Council Moves Final Outdoor Dining Bill as Seasonal Program
The City Council will finally move forward with plans for a permanent outdoor dining program that would restrict “streeteries” in the roadway to eight months out of the year, according to new legislation released on Thursday.
Dining along the curb will only be allowed from April through November, while setups on the sidewalk can stay open all year, according to an updated version of the Council bill first introduced more than a year ago. Restaurants that built elaborate structures during the three-year-old temporary program will have to take those down by late next year.
The long-stalled legislation’s released confirmed reporting by Streetsblog in February that city lawmakers wanted to scale back the pandemic-era street structures, which repurposed a historic amount of car storage and helped restaurants survive the health crisis. The new plans enraged city business owners.
“That is so stupid. It is destroying small business and it is ruining them,” said Charlotta Janssen, owner of Chez Oskar, a bistro with an ornate dining structure along Malcom X Boulevard in Bedford-Stuyvesant, Brooklyn.

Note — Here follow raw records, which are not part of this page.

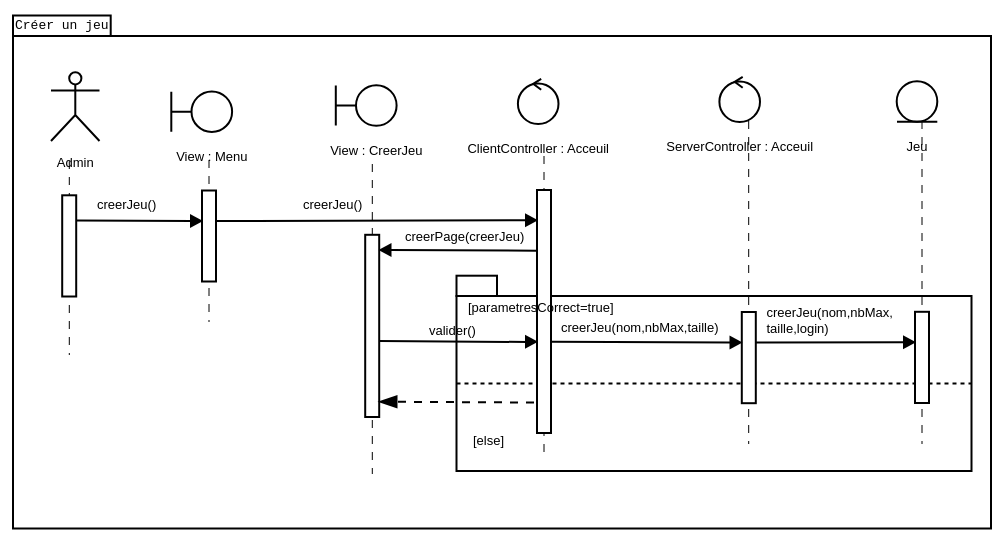
<!DOCTYPE html>
<html lang="fr">
<head>
<meta charset="utf-8">
<title>Créer un jeu</title>
<style>
:root { --ink: #000; --paper: #fff; }
* { box-sizing: border-box; }
html, body { margin: 0; background: var(--paper); }
.diagram {
  position: relative; width: 1004px; height: 544px; overflow: hidden;
  background: var(--paper); color: var(--ink);
  font: 13px/16px "Liberation Sans", Arial, sans-serif;
}
.lines { position: absolute; left: 0; top: 0; display: block; }
.stroke { fill: none; stroke: var(--ink); stroke-width: 2; }
.bar { fill: var(--paper); stroke: var(--ink); stroke-width: 2; }
.lifeline { stroke: var(--ink); stroke-width: 1; stroke-dasharray: 8 8; }
.head { fill: var(--ink); }
.title, .participant, .message, .guard { position: absolute; margin: 0; white-space: nowrap; }
.title { left: 15px; top: 18px; font: 13px/16px "Liberation Mono", monospace; }
.participant { transform: translateX(-50%); }
</style>
</head>
<body>
<main class="diagram">
  <svg class="lines" width="1004" height="544" viewBox="0 0 1004 544" aria-hidden="true">
    <defs>
      <path id="head-right" class="head" d="M0 0L-13-7V7Z"/>
      <path id="head-left" class="head" d="M0 0L13-7V7Z"/>
      <g id="boundary" class="stroke"><path d="M-40.5-20V20M-40.5 0H-20"/><circle r="20.3"/></g>
      <g id="control" class="stroke"><circle r="20.3"/><path d="M3-25L-5-20L3-14"/></g>
    </defs>

    <g class="frame stroke">
      <rect x="13" y="36" width="978" height="492.5"/>
      <rect x="13" y="15.5" width="97.7" height="20.5"/>
    </g>

    <g class="lifelines">
      <path class="lifeline" d="M69.3 160V355" stroke-dashoffset="-1"/>
      <path class="lifeline" d="M209 160V322"/>
      <path class="lifeline" d="M372.3 164V474"/>
      <path class="lifeline" d="M544 156V458"/>
      <path class="lifeline" d="M748.7 121V444"/>
      <path class="lifeline" d="M922 121V444"/>
    </g>

    <g class="actor stroke">
      <circle cx="75.3" cy="78.3" r="6.1"/>
      <path d="M75.3 84.5V115M51 90.4H99.5M51 141L75.3 115L99.5 141"/>
    </g>
    <use href="#boundary" x="211.8" y="111.7"/>
    <use href="#boundary" x="376.3" y="105.5"/>
    <use href="#control" x="538.2" y="103.8"/>
    <use href="#control" x="739.7" y="101.8"/>
    <g class="entity stroke"><circle cx="917" cy="101.5" r="20.3"/><path d="M897 121.8H937.3"/></g>

    <g class="alternative stroke">
      <rect x="456.5" y="296" width="515" height="175"/>
      <rect x="456.5" y="275.7" width="40.5" height="20.3"/>
      <path d="M456.5 383.4H971.5" stroke-dasharray="4 4"/>
    </g>

    <g class="activations">
      <rect class="bar" x="62.2" y="195.3" width="14" height="101.2"/>
      <rect class="bar" x="202" y="190.5" width="14" height="91"/>
      <rect class="bar" x="365.2" y="234.8" width="14" height="182.2"/>
      <rect class="bar" x="537" y="190" width="14" height="243"/>
      <rect class="bar" x="741.8" y="312" width="14" height="91.2"/>
      <rect class="bar" x="915" y="311.8" width="14" height="91.2"/>
    </g>

    <g class="arrows">
      <path class="stroke" d="M76.5 220.5L192 221M216 221L527 220.3M537 250.7L389 250M379.5 341L527 342M551 341.7L732 342.5M756 342.5L905 342.3"/>
      <path class="stroke" d="M534 402.5L396 401.8" stroke-dasharray="8 8"/>
      <use href="#head-right" x="203" y="221"/>
      <use href="#head-right" x="538" y="220.3"/>
      <use href="#head-left" x="378.5" y="250"/>
      <use href="#head-right" x="538" y="341.8"/>
      <use href="#head-right" x="742.5" y="342.5"/>
      <use href="#head-right" x="916" y="342.3"/>
      <path class="head" d="M377.5 401.8L397.5 395V408.5Z"/>
    </g>
  </svg>

  <h1 class="title">Créer un jeu</h1>

  <span class="participant" style="left:75.3px;top:155px">Admin</span>
  <span class="participant" style="left:211.8px;top:149px">View : Menu</span>
  <span class="participant" style="left:376.3px;top:143px">View : CreerJeu</span>
  <span class="participant" style="left:538.2px;top:141px">ClientController : Acceuil</span>
  <span class="participant" style="left:739.7px;top:139px">ServerController : Acceuil</span>
  <span class="participant" style="left:917px;top:139px">Jeu</span>

  <span class="message" style="left:97px;top:197px">creerJeu()</span>
  <span class="message" style="left:303px;top:197px">creerJeu()</span>
  <span class="message" style="left:405px;top:229px">creerPage(creerJeu)</span>
  <span class="message" style="left:429px;top:323px">valider()</span>
  <span class="message" style="left:561px;top:320px">creerJeu(nom,nbMax,taille)</span>
  <span class="message" style="left:766.5px;top:305px">creerJeu(nom,nbMax,<br>taille,login)</span>

  <span class="guard" style="left:468px;top:300px">[parametresCorrect=true]</span>
  <span class="guard" style="left:473px;top:433px">[else]</span>
</main>
</body>
</html>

“We tried to serve our community and it’s like a punch in the gut.”
Mayor Adams in a statement called the bill a “big step” toward a permanent program, which he described as a “year-round” initiative, despite that only applying to seating on the sidewalk.
The part-time inclusion of roadway dining comes despite initial opposition from Council Speaker Adrienne Adams, who last year said outdoor dining shouldn’t be in the roadway but later said she would try to strike the “right balance.”
Advocates cheered the bill — which comes a week after the federal Covid-19 emergency had expired and made the program more vulnerable to legal challenges by opponents — but also called on city leaders to allow an option for year-round roadside dining.
“Warming winter temperatures will continue to make outdoor dining feasible for most of the year and we believe giving the option for restaurants to participate year-round would offer the most value to businesses, diners, and City coffers,” said Sara Lind, co-executive director at Open Plans, which shares a parent organization with Streetsblog.
“But with the clock ticking on the need for a permanent bill, City Council’s action is welcome news.”
Council officials did not confirm when they plan to vote on the bill, but two insiders expected it come up for a vote next month.
Speaker Adams did not respond to a request for comment, but the Council’s press office told City & State in a vague, unnamed statement that “most of the conversation has been hijacked and focused on the outdoor dining component, and not about the cost,” adding that the bill could pass within weeks.
The bill’s sponsor, Marjorie Velázquez (D-Bronx), said the new proposed law came out of “thoughtful conversations” with businesses and among the Council.
“We have created a program that will continue to serve our restaurants, residents, and visitors,” Velázquez said in a statement.
Restaurants will have to apply for separate licenses for sidewalk and roadway cafes with the Department of Transportation and pay annual fees to the city that will vary by location and depend on the size of their al-fresco setups, according to the bill.
Each license will last four years and cost $1,050 per period, and businesses will also have to pay so-called revocable consent fees, which is basically annual rent to the city to use the street or sidewalk, the bill said.
Those fees will be calculated by multiplying the square footage of the outdoor dining space by a rate that differs by location, starting as low as $5 or $6 in most of the city and rising up to $31 in pricier precincts like Manhattan below 125th Street.
Business owners will have to send their petitions for outdoor dining to DOT, the Council, the borough president, and the local community board, the latter of which will have 40 days to give recommendations on whether to approve the applications.
If the business is in a historic district or adjacent to a landmark, it will also need to get the approval from the Landmarks Preservation Commission.
The Council can review petitions and hold a vote on whether to approve them.
DOT will keep overseeing the program after running the temporary operation that started in 2020, taking over from the Department of Consumer of Worker Protection that managed the much smaller sidewalk cafe licensing pre-Covid, following a push by the mayor to keep outdoor dining in the Transportation agency.
The roadway cafes will have to consist of “readily removable tables, chairs, and other removable decorative items,” in front of the restaurant, per regulations DOT will set up over the coming months.
Structures that businesses set up during the temporary program and don’t comply with the new rules the agency will set will have to come down by Nov. 1, 2024.
DOT aims to establish more specific rules governing the permanent program by the end of the year, according to a notice in the City Record on Wednesday.